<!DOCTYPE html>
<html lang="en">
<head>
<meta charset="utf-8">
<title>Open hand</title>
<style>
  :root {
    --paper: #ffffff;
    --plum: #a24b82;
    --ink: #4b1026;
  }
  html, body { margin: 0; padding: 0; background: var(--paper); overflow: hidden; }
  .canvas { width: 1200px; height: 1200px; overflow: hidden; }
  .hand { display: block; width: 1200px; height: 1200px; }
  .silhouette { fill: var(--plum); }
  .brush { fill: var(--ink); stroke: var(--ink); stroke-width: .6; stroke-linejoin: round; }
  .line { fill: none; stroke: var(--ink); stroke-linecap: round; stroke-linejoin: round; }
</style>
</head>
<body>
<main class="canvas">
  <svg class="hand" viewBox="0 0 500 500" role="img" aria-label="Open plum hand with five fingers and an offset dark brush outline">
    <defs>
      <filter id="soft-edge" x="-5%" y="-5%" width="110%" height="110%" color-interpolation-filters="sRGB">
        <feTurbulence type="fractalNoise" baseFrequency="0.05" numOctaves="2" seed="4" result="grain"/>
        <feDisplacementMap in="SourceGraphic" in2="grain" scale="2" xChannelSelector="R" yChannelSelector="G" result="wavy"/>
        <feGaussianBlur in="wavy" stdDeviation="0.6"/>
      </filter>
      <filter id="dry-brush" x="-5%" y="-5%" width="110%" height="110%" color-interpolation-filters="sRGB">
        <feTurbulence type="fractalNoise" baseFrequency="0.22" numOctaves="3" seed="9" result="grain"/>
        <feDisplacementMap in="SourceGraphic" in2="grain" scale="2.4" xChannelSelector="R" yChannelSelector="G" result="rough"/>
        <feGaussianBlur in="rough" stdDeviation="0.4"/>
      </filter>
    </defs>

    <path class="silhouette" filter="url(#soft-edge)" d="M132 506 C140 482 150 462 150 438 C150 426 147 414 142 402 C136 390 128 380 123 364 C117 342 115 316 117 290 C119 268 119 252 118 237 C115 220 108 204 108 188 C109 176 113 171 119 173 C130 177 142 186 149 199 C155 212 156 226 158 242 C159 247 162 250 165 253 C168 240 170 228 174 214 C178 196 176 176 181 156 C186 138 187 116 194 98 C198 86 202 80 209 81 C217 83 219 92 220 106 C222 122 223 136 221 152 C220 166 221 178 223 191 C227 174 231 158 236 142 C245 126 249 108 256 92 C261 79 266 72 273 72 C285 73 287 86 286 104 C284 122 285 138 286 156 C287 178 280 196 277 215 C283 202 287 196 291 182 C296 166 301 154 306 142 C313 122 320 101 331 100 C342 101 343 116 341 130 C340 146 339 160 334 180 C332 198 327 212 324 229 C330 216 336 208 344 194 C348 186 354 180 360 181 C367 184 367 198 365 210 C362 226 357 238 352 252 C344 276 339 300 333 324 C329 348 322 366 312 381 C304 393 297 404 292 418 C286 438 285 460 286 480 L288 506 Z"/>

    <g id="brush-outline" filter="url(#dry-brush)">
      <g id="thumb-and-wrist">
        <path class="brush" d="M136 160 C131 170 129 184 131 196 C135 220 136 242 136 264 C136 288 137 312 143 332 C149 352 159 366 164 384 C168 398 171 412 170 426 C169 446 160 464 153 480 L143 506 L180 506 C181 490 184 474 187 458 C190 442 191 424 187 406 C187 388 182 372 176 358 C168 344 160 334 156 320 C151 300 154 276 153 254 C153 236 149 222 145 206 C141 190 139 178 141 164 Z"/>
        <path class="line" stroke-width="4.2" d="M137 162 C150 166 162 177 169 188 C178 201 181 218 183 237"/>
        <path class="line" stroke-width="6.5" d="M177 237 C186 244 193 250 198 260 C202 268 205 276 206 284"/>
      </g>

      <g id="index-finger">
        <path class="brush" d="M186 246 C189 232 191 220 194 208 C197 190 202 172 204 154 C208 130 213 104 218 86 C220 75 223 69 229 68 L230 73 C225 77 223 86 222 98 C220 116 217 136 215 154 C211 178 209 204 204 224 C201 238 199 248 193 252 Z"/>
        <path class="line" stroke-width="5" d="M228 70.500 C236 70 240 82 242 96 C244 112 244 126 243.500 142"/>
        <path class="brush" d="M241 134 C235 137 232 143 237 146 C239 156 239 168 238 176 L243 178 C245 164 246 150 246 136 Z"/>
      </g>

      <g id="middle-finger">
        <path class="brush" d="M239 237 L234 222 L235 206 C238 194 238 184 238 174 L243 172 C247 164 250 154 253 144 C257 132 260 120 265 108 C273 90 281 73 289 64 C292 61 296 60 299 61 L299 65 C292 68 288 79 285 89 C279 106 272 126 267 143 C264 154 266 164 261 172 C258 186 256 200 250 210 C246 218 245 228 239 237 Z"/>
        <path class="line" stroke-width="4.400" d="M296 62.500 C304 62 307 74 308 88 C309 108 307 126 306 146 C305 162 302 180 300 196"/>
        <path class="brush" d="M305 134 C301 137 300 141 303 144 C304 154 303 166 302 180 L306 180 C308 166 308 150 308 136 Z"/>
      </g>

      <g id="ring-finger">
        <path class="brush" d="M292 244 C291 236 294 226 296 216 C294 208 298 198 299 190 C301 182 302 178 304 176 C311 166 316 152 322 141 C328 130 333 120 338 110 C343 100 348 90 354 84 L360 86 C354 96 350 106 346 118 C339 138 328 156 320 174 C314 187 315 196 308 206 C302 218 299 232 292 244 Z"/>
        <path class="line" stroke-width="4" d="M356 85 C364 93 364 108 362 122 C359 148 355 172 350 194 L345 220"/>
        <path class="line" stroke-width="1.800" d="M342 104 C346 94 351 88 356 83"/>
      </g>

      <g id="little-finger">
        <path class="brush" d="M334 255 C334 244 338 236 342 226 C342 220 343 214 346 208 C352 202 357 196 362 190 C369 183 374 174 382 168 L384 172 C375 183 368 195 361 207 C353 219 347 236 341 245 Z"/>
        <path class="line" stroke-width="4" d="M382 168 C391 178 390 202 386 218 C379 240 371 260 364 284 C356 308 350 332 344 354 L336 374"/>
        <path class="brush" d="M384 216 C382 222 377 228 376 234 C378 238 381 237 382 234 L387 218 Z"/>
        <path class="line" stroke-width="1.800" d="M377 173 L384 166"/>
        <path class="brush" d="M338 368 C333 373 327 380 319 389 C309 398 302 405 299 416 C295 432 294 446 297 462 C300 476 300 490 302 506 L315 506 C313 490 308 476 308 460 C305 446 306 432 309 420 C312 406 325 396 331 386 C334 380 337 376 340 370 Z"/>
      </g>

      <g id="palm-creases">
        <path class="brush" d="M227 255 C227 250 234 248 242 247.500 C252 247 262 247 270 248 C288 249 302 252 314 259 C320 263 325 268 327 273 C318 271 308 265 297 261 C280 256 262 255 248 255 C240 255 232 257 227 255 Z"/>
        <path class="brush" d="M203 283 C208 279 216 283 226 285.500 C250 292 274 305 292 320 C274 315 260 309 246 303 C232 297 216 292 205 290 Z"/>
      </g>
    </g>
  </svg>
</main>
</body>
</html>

○ ○ ○ ○ ○ ○ ○

§ EXERCISE REQUIREMENTS:
Go through the listing above and reproduce all of it exactly.

§ SOLUTION FOR THIS EXERCISE:
<!DOCTYPE html>
<html lang="en">
<head>
<meta charset="utf-8">
<title>Open hand</title>
<style>
  :root {
    --paper: #ffffff;
    --plum: #a24b82;
    --ink: #4b1026;
  }
  html, body { margin: 0; padding: 0; background: var(--paper); overflow: hidden; }
  .canvas { width: 1200px; height: 1200px; overflow: hidden; }
  .hand { display: block; width: 1200px; height: 1200px; }
  .silhouette { fill: var(--plum); }
  .brush { fill: var(--ink); stroke: var(--ink); stroke-width: .6; stroke-linejoin: round; }
  .line { fill: none; stroke: var(--ink); stroke-linecap: round; stroke-linejoin: round; }
</style>
</head>
<body>
<main class="canvas">
  <svg class="hand" viewBox="0 0 500 500" role="img" aria-label="Open plum hand with five fingers and an offset dark brush outline">
    <defs>
      <filter id="soft-edge" x="-5%" y="-5%" width="110%" height="110%" color-interpolation-filters="sRGB">
        <feTurbulence type="fractalNoise" baseFrequency="0.05" numOctaves="2" seed="4" result="grain"/>
        <feDisplacementMap in="SourceGraphic" in2="grain" scale="2" xChannelSelector="R" yChannelSelector="G" result="wavy"/>
        <feGaussianBlur in="wavy" stdDeviation="0.6"/>
      </filter>
      <filter id="dry-brush" x="-5%" y="-5%" width="110%" height="110%" color-interpolation-filters="sRGB">
        <feTurbulence type="fractalNoise" baseFrequency="0.22" numOctaves="3" seed="9" result="grain"/>
        <feDisplacementMap in="SourceGraphic" in2="grain" scale="2.4" xChannelSelector="R" yChannelSelector="G" result="rough"/>
        <feGaussianBlur in="rough" stdDeviation="0.4"/>
      </filter>
    </defs>

    <path class="silhouette" filter="url(#soft-edge)" d="M132 506 C140 482 150 462 150 438 C150 426 147 414 142 402 C136 390 128 380 123 364 C117 342 115 316 117 290 C119 268 119 252 118 237 C115 220 108 204 108 188 C109 176 113 171 119 173 C130 177 142 186 149 199 C155 212 156 226 158 242 C159 247 162 250 165 253 C168 240 170 228 174 214 C178 196 176 176 181 156 C186 138 187 116 194 98 C198 86 202 80 209 81 C217 83 219 92 220 106 C222 122 223 136 221 152 C220 166 221 178 223 191 C227 174 231 158 236 142 C245 126 249 108 256 92 C261 79 266 72 273 72 C285 73 287 86 286 104 C284 122 285 138 286 156 C287 178 280 196 277 215 C283 202 287 196 291 182 C296 166 301 154 306 142 C313 122 320 101 331 100 C342 101 343 116 341 130 C340 146 339 160 334 180 C332 198 327 212 324 229 C330 216 336 208 344 194 C348 186 354 180 360 181 C367 184 367 198 365 210 C362 226 357 238 352 252 C344 276 339 300 333 324 C329 348 322 366 312 381 C304 393 297 404 292 418 C286 438 285 460 286 480 L288 506 Z"/>

    <g id="brush-outline" filter="url(#dry-brush)">
      <g id="thumb-and-wrist">
        <path class="brush" d="M136 160 C131 170 129 184 131 196 C135 220 136 242 136 264 C136 288 137 312 143 332 C149 352 159 366 164 384 C168 398 171 412 170 426 C169 446 160 464 153 480 L143 506 L180 506 C181 490 184 474 187 458 C190 442 191 424 187 406 C187 388 182 372 176 358 C168 344 160 334 156 320 C151 300 154 276 153 254 C153 236 149 222 145 206 C141 190 139 178 141 164 Z"/>
        <path class="line" stroke-width="4.2" d="M137 162 C150 166 162 177 169 188 C178 201 181 218 183 237"/>
        <path class="line" stroke-width="6.5" d="M177 237 C186 244 193 250 198 260 C202 268 205 276 206 284"/>
      </g>

      <g id="index-finger">
        <path class="brush" d="M186 246 C189 232 191 220 194 208 C197 190 202 172 204 154 C208 130 213 104 218 86 C220 75 223 69 229 68 L230 73 C225 77 223 86 222 98 C220 116 217 136 215 154 C211 178 209 204 204 224 C201 238 199 248 193 252 Z"/>
        <path class="line" stroke-width="5" d="M228 70.500 C236 70 240 82 242 96 C244 112 244 126 243.500 142"/>
        <path class="brush" d="M241 134 C235 137 232 143 237 146 C239 156 239 168 238 176 L243 178 C245 164 246 150 246 136 Z"/>
      </g>

      <g id="middle-finger">
        <path class="brush" d="M239 237 L234 222 L235 206 C238 194 238 184 238 174 L243 172 C247 164 250 154 253 144 C257 132 260 120 265 108 C273 90 281 73 289 64 C292 61 296 60 299 61 L299 65 C292 68 288 79 285 89 C279 106 272 126 267 143 C264 154 266 164 261 172 C258 186 256 200 250 210 C246 218 245 228 239 237 Z"/>
        <path class="line" stroke-width="4.400" d="M296 62.500 C304 62 307 74 308 88 C309 108 307 126 306 146 C305 162 302 180 300 196"/>
        <path class="brush" d="M305 134 C301 137 300 141 303 144 C304 154 303 166 302 180 L306 180 C308 166 308 150 308 136 Z"/>
      </g>

      <g id="ring-finger">
        <path class="brush" d="M292 244 C291 236 294 226 296 216 C294 208 298 198 299 190 C301 182 302 178 304 176 C311 166 316 152 322 141 C328 130 333 120 338 110 C343 100 348 90 354 84 L360 86 C354 96 350 106 346 118 C339 138 328 156 320 174 C314 187 315 196 308 206 C302 218 299 232 292 244 Z"/>
        <path class="line" stroke-width="4" d="M356 85 C364 93 364 108 362 122 C359 148 355 172 350 194 L345 220"/>
        <path class="line" stroke-width="1.800" d="M342 104 C346 94 351 88 356 83"/>
      </g>

      <g id="little-finger">
        <path class="brush" d="M334 255 C334 244 338 236 342 226 C342 220 343 214 346 208 C352 202 357 196 362 190 C369 183 374 174 382 168 L384 172 C375 183 368 195 361 207 C353 219 347 236 341 245 Z"/>
        <path class="line" stroke-width="4" d="M382 168 C391 178 390 202 386 218 C379 240 371 260 364 284 C356 308 350 332 344 354 L336 374"/>
        <path class="brush" d="M384 216 C382 222 377 228 376 234 C378 238 381 237 382 234 L387 218 Z"/>
        <path class="line" stroke-width="1.800" d="M377 173 L384 166"/>
        <path class="brush" d="M338 368 C333 373 327 380 319 389 C309 398 302 405 299 416 C295 432 294 446 297 462 C300 476 300 490 302 506 L315 506 C313 490 308 476 308 460 C305 446 306 432 309 420 C312 406 325 396 331 386 C334 380 337 376 340 370 Z"/>
      </g>

      <g id="palm-creases">
        <path class="brush" d="M227 255 C227 250 234 248 242 247.500 C252 247 262 247 270 248 C288 249 302 252 314 259 C320 263 325 268 327 273 C318 271 308 265 297 261 C280 256 262 255 248 255 C240 255 232 257 227 255 Z"/>
        <path class="brush" d="M203 283 C208 279 216 283 226 285.500 C250 292 274 305 292 320 C274 315 260 309 246 303 C232 297 216 292 205 290 Z"/>
      </g>
    </g>
  </svg>
</main>
</body>
</html>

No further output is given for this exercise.